With HDTV's it's not too extravagant either - about 3345 panels. A lot (of drivers too) but doable.
Any support for it? I was thinking that a circular dome ring of panels would be an amazing visualization tool.
1. current age of every person, represented by color
4. State (health, nourishment, etc)
But then I run out - but I think it would be an incredible tool for a variety of data sets.
You could start smaller too (country level)
Has anyone done this yet? I'm aware there are no new ideas on the Internet.
The problem with this kind of simple scatterplot is that there is an maximum density that you can represent, when the dots start to overlap. And you can't tell what that maximum density is by looking at the map, so it in effect misrepresents the data. The example in the article compensates for this by allowing zooming, but the problem is still there at most zoom levels. To avoid this you need to use one of the techniques that tessellates the plane and colors each tile according to the average value in the tile.
I wish my own U.S. History course would have covered ground like this instead of starting in the early 20th century with the plight of immigrants. No independence, no civil war, nada.

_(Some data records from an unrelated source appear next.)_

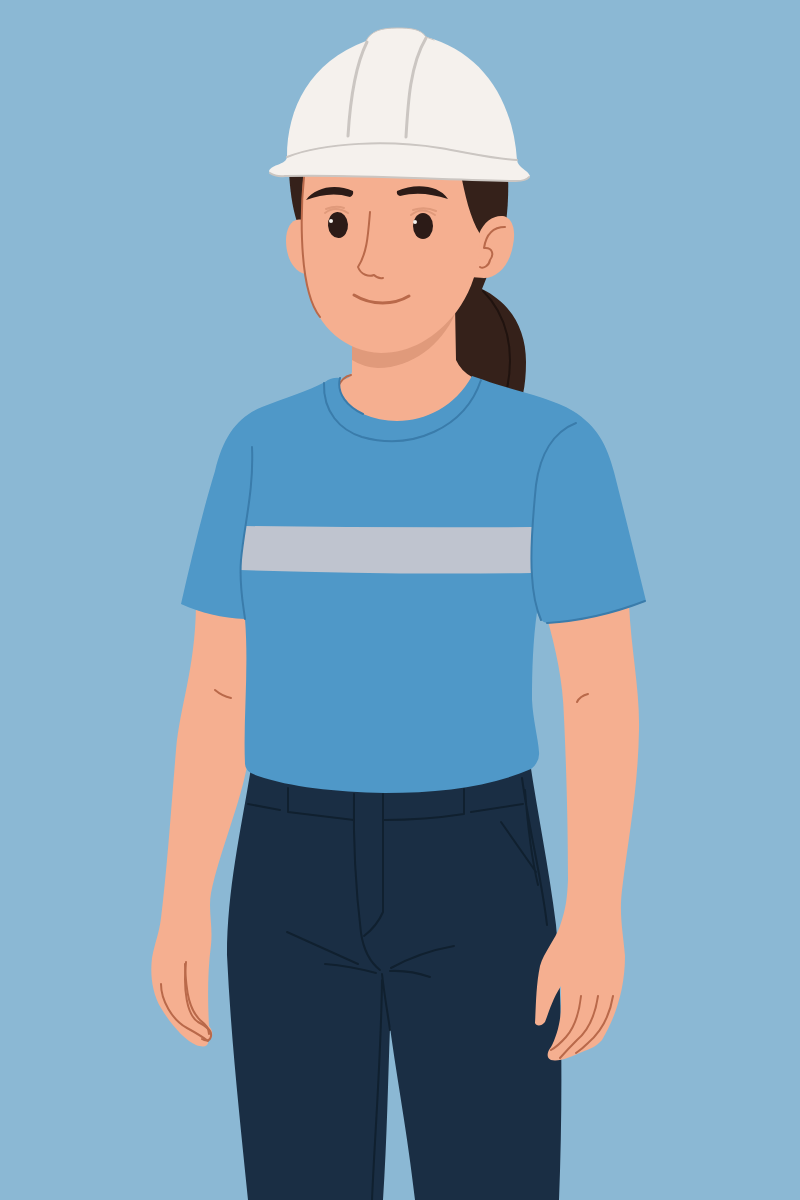
<!DOCTYPE html>
<html lang="en">
<head>
<meta charset="utf-8">
<title>Worker in a white hard hat</title>
<style>
:root {
  --sky: #8bb8d4;
  --skin: #f5af90;
  --skin-shade: #e09a7b;
  --skin-line: #b9694a;
  --hair: #35211a;
  --hair-line: #20130f;
  --ink: #2c1b17;
  --shirt: #4f98c8;
  --shirt-line: #3a7cab;
  --band: #bfc4cf;
  --trousers: #1a2e44;
  --trousers-line: #10202f;
  --hat: #f5f1ed;
  --hat-line: #cbc6c2;
}
html, body { margin: 0; height: 100%; overflow: hidden; background: var(--sky); }
svg { display: block; width: 800px; height: 1200px; }
.sky { fill: var(--sky); }
.skin { fill: var(--skin); }
.skin-shade { fill: var(--skin-shade); }
.hair { fill: var(--hair); }
.ink { fill: var(--ink); }
.shirt { fill: var(--shirt); }
.band { fill: var(--band); }
.trousers { fill: var(--trousers); }
.hat { fill: var(--hat); }
.line { fill: none; stroke-width: 2; stroke-linecap: round; stroke-linejoin: round; }
.skin-line { stroke: var(--skin-line); }
.soft-line { stroke: var(--skin-shade); }
.hair-line { stroke: var(--hair-line); }
.shirt-line { stroke: var(--shirt-line); }
.trousers-line { stroke: var(--trousers-line); }
.hat-line { stroke: var(--hat-line); stroke-width: 3; }
</style>
</head>
<body>
<svg viewBox="0 0 800 1200" role="img" aria-label="Smiling worker with a white hard hat, blue T-shirt and navy trousers">
  <rect class="sky" width="800" height="1200"/>

  <g id="left-arm">
    <path class="skin" d="M196 606 L248 612 L248 760 C242 800 220 850 211 893 C208 910 213 925 211 945 C207 975 208 1005 209 1026 C214 1032 213 1038 208 1041 C209 1046 204 1048 196 1045 C184 1040 170 1023 161 1008 C152 993 150 974 152 958 C155 942 159 934 161 918 C167 870 171 810 176 750 C180 705 195 670 196 606 Z"/>
    <path class="line skin-line" d="M186 962 C183 990 187 1015 198 1022 C206 1026 212 1030 211 1036 C210 1042 205 1041 202 1039"/>
    <path class="line skin-line" d="M185 964 C186 995 190 1010 200 1020 C206 1025 209 1028 209 1034"/>
    <path class="line skin-line" d="M161 984 C161 1000 172 1020 187 1028 C198 1034 204 1038 208 1041"/>
    <path class="line skin-line" d="M215 690 Q222 696 231 698"/>
  </g>

  <g id="trousers">
    <path class="trousers" d="M251 768 L530 762 C537 810 549 868 556 925 C562 990 563 1100 559 1200 L415 1200 C407 1130 397 1080 390 1027 C388 1080 387 1140 383 1200 L248 1200 C240 1120 231 1040 227 955 C227 890 241 830 251 768 Z"/>
    <g class="line trousers-line">
      <path d="M248 804 L280 810 M288 788 L288 812 L354 820 M384 820 Q425 820 464 814 L464 789 M471 812 L523 804"/>
      <path d="M354 794 C353 850 357 900 361 933 C364 953 371 963 380 970"/>
      <path d="M383 794 L383 912 Q377 926 364 936"/>
      <path d="M522 778 C529 830 542 880 547 925 M501 822 L536 872 M525 790 C528 830 532 860 538 885"/>
      <path d="M287 932 L358 964 M325 964 Q350 966 376 973 M454 946 Q420 952 391 968 M390 971 Q410 970 430 977"/>
      <path d="M382 974 C385 1000 388 1015 390 1030 M382 980 C381 1060 375 1130 372 1200"/>
    </g>
  </g>

  <g id="right-arm">
    <path class="skin" d="M546 614 L629 604 C631 650 640 690 639 730 C638 790 628 840 622 890 C619 915 623 932 625 956 C625 990 615 1018 602 1040 C597 1046 590 1049 582 1052 C571 1057 559 1062 551 1060 C546 1058 547 1052 551 1047 C556 1038 561 1022 561 1006 L561 986 C552 1000 549 1012 545 1022 C541 1027 536 1026 535 1023 C536 1005 536 985 540 966 C544 952 555 940 560 926 C566 908 567 900 568 880 C568 820 566 760 564 718 C563 680 556 650 546 614 Z"/>
    <g class="line skin-line">
      <path d="M613 996 C610 1014 602 1031 588 1043 Q582 1049 576 1053"/>
      <path d="M598 996 C595 1016 589 1030 577 1040 Q568 1049 560 1058"/>
      <path d="M581 996 C579 1014 575 1027 566 1037 Q558 1046 551 1050"/>
      <path d="M577 702 Q580 696 588 694"/>
    </g>
  </g>

  <g id="ponytail">
    <path class="hair" d="M470 276 L486 279 L482 289 C510 303 526 328 526 362 Q526 380 523 394 L455 384 L453 310 Z"/>
    <path class="line hair-line" d="M483 291 C507 315 515 350 507 389"/>
  </g>

  <g id="neck">
    <path class="skin" d="M352 330 L455 305 L456 360 Q461 371 472 377 L462 412 Q395 445 335 405 L339 380 Q351 380 352 372 Z"/>
    <path class="skin-shade" d="M352 344 L455 314 C442 344 412 368 378 368 Q363 367 352 360 Z"/>
    <path class="line skin-line" d="M351 375 Q342 377 338 387"/>
  </g>

  <g id="t-shirt">
    <path class="shirt" d="M340 378 C336 394 348 407 363 414 C400 430 448 419 472 376 L484 380 C510 390 550 397 573 411 C597 426 607 445 614 472 C625 515 636 560 646 601 C615 613 580 621 547 623 Q540 622 537 612 C533 640 532 670 532 700 C533 720 538 738 539 752 Q540 762 531 769 C490 787 440 793 385 793 C335 792 290 787 258 776 Q245 772 245 764 C243 720 249 670 245 619 C222 618 201 613 181 604 C191 560 203 510 215 471 C223 437 237 417 262 407 C285 398 308 391 325 382 Q332 377 340 378 Z"/>
    <path class="band" d="M246 526 Q390 528 532 527 L531 573 Q390 575 240 570 Q241 545 246 526 Z"/>
    <g class="line shirt-line">
      <path d="M324 383 C323 412 340 430 362 437 C412 451 465 428 481 380"/>
      <path d="M252 447 C254 490 244 526 241 560 C239 585 243 603 245 619"/>
      <path d="M576 423 C553 432 540 455 536 485 C533 515 530 550 532 576 C533 596 536 608 541 620"/>
      <path d="M340 378 C336 394 348 407 363 414 M547 623 Q596 620 645 601"/>
    </g>
  </g>

  <g id="head">
    <path class="hair" d="M289 172 L310 172 L306 226 L297 222 C292 206 290 190 289 172 Z"/>
    <path class="hair" d="M455 172 L508 172 Q509 200 506 222 L486 279 L472 278 Z"/>
    <path class="skin" d="M305 221 C293 215 286 227 286 240 C286 257 293 271 305 274 Z"/>
    <path class="skin" d="M479 234 C484 221 494 215 503 216 C513 218 516 231 513 245 C510 264 498 278 484 278 L470 277 Z"/>
    <path class="skin" d="M304 170 L460 170 C465 195 470 218 480 234 C481 265 471 292 457 311 C436 338 410 353 381 353 C346 352 318 327 309 293 C302 266 300 205 304 170 Z"/>
    <path class="line skin-line" d="M304 177 C300 215 301 265 309 293 Q313 308 320 317"/>
    <path class="line skin-line" d="M505 227 C493 227 486 235 484 248 C493 247 494 255 490 260 C489 266 483 269 480 267"/>
    <path class="line soft-line" stroke-width="4" d="M325 213 Q335 205 348 213 M411 215 Q422 206 435 215 M326 209 Q336 205 344 208 M413 210 Q425 206 436 211"/>
    <ellipse class="ink" cx="338" cy="225" rx="10" ry="13" transform="rotate(-4 338 225)"/>
    <ellipse class="ink" cx="423" cy="226" rx="10" ry="13"/>
    <circle class="hat" cx="331" cy="221" r="2"/>
    <circle class="hat" cx="415" cy="222" r="2"/>
    <path class="ink" d="M306 200 C315 187 336 183 353 191 Q354 195 350 197 C334 192 321 195 306 200 Z"/>
    <path class="ink" d="M397 191 C415 183 439 185 448 199 C431 194 417 192 400 196 Q396 195 397 191 Z"/>
    <path class="line skin-line" d="M370 212 C368 236 367 253 358 267 C361 275 369 277 374 275 Q378 279 383 278"/>
    <path class="line skin-line" style="stroke-width:3" d="M354 295 C372 306 394 305 409 296"/>
  </g>

  <g id="hard-hat">
    <path class="hat" d="M287 157 C287 108 310 62 366 41 C371 31 381 28 397 28 C411 28 421 29 426 37 C480 51 513 98 517 160 C518 168 528 170 530 176 Q528 181 516 181 C435 180 360 174 285 176 Q270 177 269 171 C272 164 286 165 287 157 Z"/>
    <g class="line hat-line">
      <path d="M367 42 C354 68 350 103 348 136"/>
      <path d="M426 38 C410 65 408 103 406 137"/>
      <path d="M366 41 C371 31 381 28 397 28 C411 28 421 29 426 37 L434 40" style="stroke-width:1"/>
      <path d="M287 157 C325 142 390 140 440 148 C470 153 495 159 517 160" style="stroke-width:2"/>
      <path d="M270 173 Q276 177 285 176 C360 174 435 180 516 181 Q526 181 529 177" style="stroke-width:2"/>
    </g>
  </g>
</svg>
</body>
</html>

I felt cheated by that (high school) course and I've been meaning to fill in the gaps.
To be honest, most schools that do cover those do an even worse job than not teaching anything at all.
If you're interested in filling in the gaps on your own:

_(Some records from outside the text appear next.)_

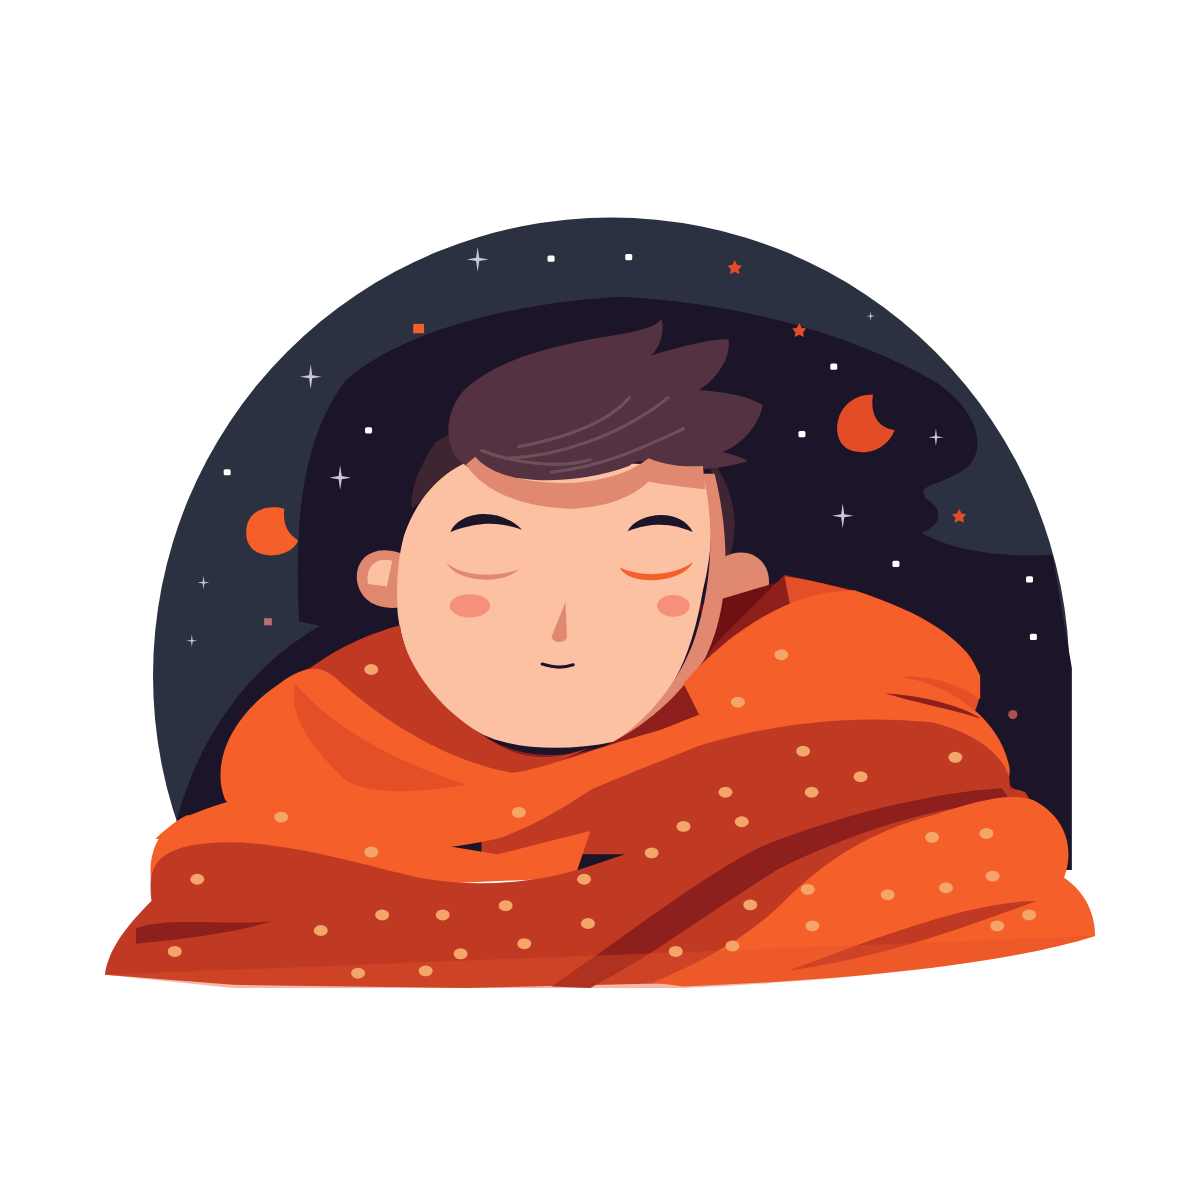
<!DOCTYPE html>
<html lang="en">
<head>
<meta charset="utf-8">
<title>Sleeping Under the Stars</title>
<style>
  :root {
    --paper: #ffffff;
    --sky-outer: #2c3142;
    --sky-inner: #1c1428;
    --star-white: #ffffff;
    --star-grey: #c9c9d2;
    --moon: #e24c26;
    --moon-shadow: #b8351f;
    --skin: #fcc1a2;
    --skin-shade: #e08870;
    --blush: #f5907a;
    --lid: #1c1428;
    --hair: #553241;
    --hair-dark: #3f2431;
    --hair-line: #6e5058;
    --blanket-bright: #f55f2a;
    --blanket-mid: #e34f27;
    --blanket-dark: #c03a23;
    --blanket-deep: #8d1f1c;
    --blanket-fold: #6f1012;
    --dot: #f4a56a;
  }
  html, body { margin: 0; padding: 0; overflow: hidden; background: var(--paper); }
  .canvas { width: 1200px; height: 1200px; display: block; }
</style>
</head>
<body>
<svg class="canvas" viewBox="0 0 1545 1545" role="img" aria-label="Child sleeping wrapped in an orange blanket under a starry night sky">
  <defs>
    <clipPath id="sky-clip"><rect x="0" y="0" width="1545" height="1120"/></clipPath>
    <path id="sparkle" d="M0,-16 L2,-2 L14,0 L2,2 L0,16 L-2,2 L-14,0 L-2,-2 Z" fill="var(--star-grey)"/>
    <rect id="speck" x="-4" y="-4" width="9" height="8" rx="2" fill="var(--star-white)"/>
    <path id="small-star" d="M0,-9 L3,-3 L9,-2 L5,3 L6,9 L0,6 L-6,9 L-5,3 L-9,-2 L-3,-3 Z" fill="var(--moon)"/>
    <ellipse id="dot" rx="9" ry="7" fill="var(--dot)"/>
  </defs>

  <g class="night-sky" clip-path="url(#sky-clip)">
    <circle cx="787" cy="870" r="590" fill="var(--sky-outer)"/>
    <path fill="var(--sky-inner)" d="M385,800 C378,660 392,560 445,490 C525,420 680,388 800,382 C955,390 1100,432 1205,492 C1262,530 1272,582 1242,604 C1205,628 1180,622 1192,642 C1222,660 1205,680 1186,686 C1232,712 1300,718 1355,714 L1380,860 L1380,1120 L215,1120 C238,950 330,852 412,806 Z"/>
  </g>

  <g class="stars">
    <use href="#sparkle" x="615" y="334"/>
    <use href="#sparkle" x="400" y="485"/>
    <use href="#sparkle" x="438" y="615"/>
    <use href="#sparkle" x="1085" y="664"/>
    <use href="#sparkle" x="1205" y="563" transform="translate(1205 563) scale(0.7) translate(-1205 -563)"/>
    <use href="#sparkle" x="262" y="750" transform="translate(262 750) scale(0.55) translate(-262 -750)"/>
    <use href="#sparkle" x="247" y="825" transform="translate(247 825) scale(0.5) translate(-247 -825)"/>
    <use href="#sparkle" x="1121" y="407" transform="translate(1121 407) scale(0.4) translate(-1121 -407)"/>
    <use href="#speck" x="709" y="333"/>
    <use href="#speck" x="809" y="331"/>
    <use href="#speck" x="474" y="554"/>
    <use href="#speck" x="292" y="608"/>
    <use href="#speck" x="1073" y="472"/>
    <use href="#speck" x="1032" y="559"/>
    <use href="#speck" x="1153" y="726"/>
    <use href="#speck" x="1325" y="746"/>
    <use href="#speck" x="1330" y="820"/>
    <rect x="532" y="417" width="14" height="12" fill="var(--blanket-bright)"/>
    <rect x="340" y="796" width="10" height="9" fill="#b87070"/>
    <circle cx="1304" cy="920" r="6" fill="#a8514a"/>
    <use href="#small-star" x="946" y="344"/>
    <use href="#small-star" x="1029" y="425"/>
    <use href="#small-star" x="1235" y="664"/>
  </g>

  <g class="moons">
    <path fill="var(--moon)" d="M1124,508 C1092,508 1076,532 1078,556 C1080,576 1096,584 1116,582 C1134,580 1146,568 1152,554 C1130,550 1120,534 1124,508 Z"/>
    <path fill="var(--blanket-bright)" d="M366,655 C336,648 316,662 317,688 C318,708 334,716 352,715 C370,714 380,705 384,696 C370,686 364,676 366,655 Z"/>
  </g>

  <g class="sleeper">
    <path class="hair-back" fill="var(--hair-dark)" d="M560,570 C540,600 528,630 530,655 C548,640 570,610 600,598 L610,540 Z M915,590 C940,620 955,670 940,715 L920,720 Z"/>
    <g class="ears">
      <path fill="var(--skin-shade)" d="M515,712 C480,700 455,720 460,750 C466,778 492,785 515,782 Z"/>
      <path fill="var(--skin-shade)" d="M930,718 C962,700 992,720 990,752 C986,780 960,792 930,788 Z"/>
      <path fill="var(--skin)" d="M505,722 C482,716 470,732 474,752 L498,755 Z"/>
    </g>
    <path class="neck-shadow" fill="var(--blanket-fold)" d="M900,780 L1000,750 L1020,790 L920,880 Z"/>
    <path class="face" fill="var(--skin)" d="M520,690 C540,630 585,595 620,590 L900,600 C920,640 920,700 905,760 C890,850 860,915 790,955 C730,968 660,965 620,945 C560,915 520,860 512,790 C510,750 512,720 520,690 Z"/>
    <path class="face-shade" fill="var(--skin-shade)" d="M905,610 C922,680 915,760 895,820 C875,880 830,930 790,955 C850,940 905,880 925,800 C940,740 935,670 920,610 Z"/>
    <path class="hair" fill="var(--hair)" d="M598,598 C570,580 570,530 600,500 C650,455 740,440 800,430 C830,425 848,418 852,410 C856,430 848,450 838,458 C870,448 915,436 938,437 C942,462 920,490 900,502 C940,505 970,512 982,522 C976,552 950,575 930,582 C945,586 960,590 962,594 C930,603 900,608 870,600 C840,594 820,590 810,600 C770,615 720,620 690,618 C640,614 612,610 598,598 Z"/>
    <g class="hair-strands" fill="none" stroke="var(--hair-line)" stroke-width="4" stroke-linecap="round">
      <path d="M668,575 C720,565 780,548 810,512"/>
      <path d="M650,590 C720,588 800,560 860,512"/>
      <path d="M710,608 C780,600 830,575 880,552"/>
      <path d="M620,580 C660,596 720,604 760,592"/>
    </g>
    <path class="hairline-shade" fill="var(--skin-shade)" d="M600,598 C620,630 670,655 740,655 C790,652 820,635 835,620 C860,625 890,628 908,630 L905,600 C870,602 850,596 835,590 C810,610 770,622 720,622 C670,620 630,610 612,588 Z"/>
    <g class="eyes">
      <path fill="var(--lid)" d="M580,685 C590,660 640,650 672,682 C650,675 625,668 580,685 Z"/>
      <path fill="var(--lid)" d="M808,684 C820,660 875,652 892,685 C870,676 845,670 808,684 Z"/>
      <path fill="var(--skin-shade)" d="M575,725 C600,745 645,742 668,733 C650,752 590,752 575,725 Z"/>
      <path fill="var(--blanket-bright)" d="M798,731 C830,745 870,740 892,724 C878,752 810,755 798,731 Z"/>
    </g>
    <g class="cheeks" fill="var(--blush)">
      <ellipse cx="605" cy="780" rx="26" ry="15"/>
      <ellipse cx="867" cy="780" rx="21" ry="14"/>
    </g>
    <path class="nose" fill="var(--skin-shade)" d="M728,775 L730,822 C722,830 712,826 710,820 Z"/>
    <path class="mouth" fill="none" stroke="var(--lid)" stroke-width="4" stroke-linecap="round" d="M698,855 C715,860 725,860 738,856"/>
  </g>

  <g class="blanket">
    <path fill="var(--blanket-deep)" d="M482,815 C500,870 540,920 620,945 C660,975 720,980 780,960 C840,930 880,890 920,830 L1010,740 L1100,760 L1200,880 L1260,930 L1300,1010 L1330,1040 L380,1040 L360,880 Z"/>
    <path fill="var(--blanket-mid)" d="M1010,742 C1100,755 1200,790 1245,840 C1270,870 1265,910 1245,930 C1180,890 1100,885 1040,895 Z"/>
    <path fill="var(--blanket-bright)" d="M1100,760 C1190,790 1240,820 1262,870 L1262,900 C1200,860 1150,870 1100,880 L900,920 L880,880 C950,800 1030,760 1100,760 Z"/>
    <path fill="var(--blanket-dark)" d="M400,860 C440,830 480,815 515,805 C520,850 560,910 620,945 C660,975 700,985 760,962 C700,990 650,1010 590,1010 L420,1000 Z"/>
    <path fill="var(--blanket-bright)" d="M290,1030 C270,980 300,920 360,880 C400,850 420,860 440,880 C520,950 600,985 660,995 C700,990 760,965 850,940 C950,900 1050,860 1150,870 C1230,880 1290,930 1300,990 C1300,1020 1280,1050 1250,1060 L320,1060 Z"/>
    <path fill="var(--blanket-mid)" d="M380,880 C430,940 520,985 600,1010 C520,1025 460,1020 440,1000 C400,960 370,920 380,880 Z"/>
    <path fill="var(--blanket-dark)" d="M620,1080 C700,1040 800,1000 900,960 C1000,930 1100,920 1200,930 C1260,945 1295,975 1300,1005 L1300,1100 L620,1100 Z"/>
    <path fill="var(--blanket-bright)" d="M200,1080 C230,1050 270,1040 300,1030 C400,1030 500,1030 600,1030 C700,1000 760,990 840,960 C760,1020 700,1060 640,1080 C500,1110 380,1100 200,1080 Z"/>
    <path fill="var(--blanket-bright)" d="M195,1140 C190,1100 200,1070 240,1050 C350,1030 450,1060 520,1080 L640,1100 C680,1090 720,1080 760,1070 L740,1130 L300,1150 Z"/>
    <path fill="var(--blanket-dark)" d="M135,1255 C140,1220 165,1190 195,1160 C190,1120 200,1100 240,1090 C330,1070 450,1110 540,1130 C620,1145 700,1135 760,1115 C860,1080 980,1040 1100,1020 C1200,1005 1280,1005 1320,1020 L1370,1100 L1300,1200 L900,1265 L600,1272 L300,1268 Z"/>
    <path fill="var(--blanket-deep)" d="M175,1195 C220,1180 280,1192 350,1186 C290,1205 200,1212 175,1215 Z M1140,893 C1200,896 1250,915 1262,925 C1220,912 1180,905 1140,893 Z"/>
    <path fill="var(--blanket-deep)" d="M710,1270 C800,1210 900,1130 980,1090 C1080,1050 1200,1020 1290,1015 L1300,1030 C1200,1040 1100,1070 1000,1120 C920,1170 840,1230 760,1272 Z"/>
    <path fill="var(--blanket-bright)" d="M840,1265 C900,1240 960,1210 1010,1160 C1060,1110 1120,1070 1200,1050 C1260,1030 1300,1020 1330,1030 C1370,1050 1385,1090 1370,1130 C1400,1150 1410,1180 1410,1205 C1300,1240 1100,1262 880,1270 Z"/>
    <path fill="var(--blanket-dark)" d="M1015,1250 C1120,1210 1250,1160 1335,1160 C1250,1190 1150,1230 1015,1250 Z"/>
    <path fill="var(--blanket-mid)" d="M135,1255 L1410,1205 C1300,1240 1100,1262 880,1272 L300,1272 Z" opacity="0.4"/>
  </g>

  <g class="blanket-dots">
    <use href="#dot" x="1006" y="843"/><use href="#dot" x="950" y="904"/>
    <use href="#dot" x="1034" y="967"/><use href="#dot" x="1230" y="975"/>
    <use href="#dot" x="1108" y="1000"/><use href="#dot" x="1045" y="1020"/>
    <use href="#dot" x="934" y="1020"/><use href="#dot" x="955" y="1058"/>
    <use href="#dot" x="880" y="1064"/><use href="#dot" x="839" y="1098"/>
    <use href="#dot" x="752" y="1132"/><use href="#dot" x="668" y="1046"/>
    <use href="#dot" x="362" y="1052"/><use href="#dot" x="478" y="1097"/>
    <use href="#dot" x="478" y="862"/><use href="#dot" x="1200" y="1078"/>
    <use href="#dot" x="1270" y="1073"/><use href="#dot" x="1278" y="1128"/>
    <use href="#dot" x="1218" y="1143"/><use href="#dot" x="1143" y="1152"/>
    <use href="#dot" x="1040" y="1145"/><use href="#dot" x="966" y="1165"/>
    <use href="#dot" x="1046" y="1192"/><use href="#dot" x="943" y="1218"/>
    <use href="#dot" x="757" y="1189"/><use href="#dot" x="675" y="1215"/>
    <use href="#dot" x="570" y="1178"/><use href="#dot" x="492" y="1178"/>
    <use href="#dot" x="413" y="1198"/><use href="#dot" x="254" y="1132"/>
    <use href="#dot" x="225" y="1225"/><use href="#dot" x="461" y="1253"/>
    <use href="#dot" x="548" y="1250"/><use href="#dot" x="593" y="1228"/>
    <use href="#dot" x="870" y="1225"/><use href="#dot" x="1284" y="1192"/>
    <use href="#dot" x="1325" y="1178"/><use href="#dot" x="651" y="1166"/>
  </g>
</svg>
</body>
</html>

CBS Sunday morning had a piece  on the whole deal with people building homes in national parks.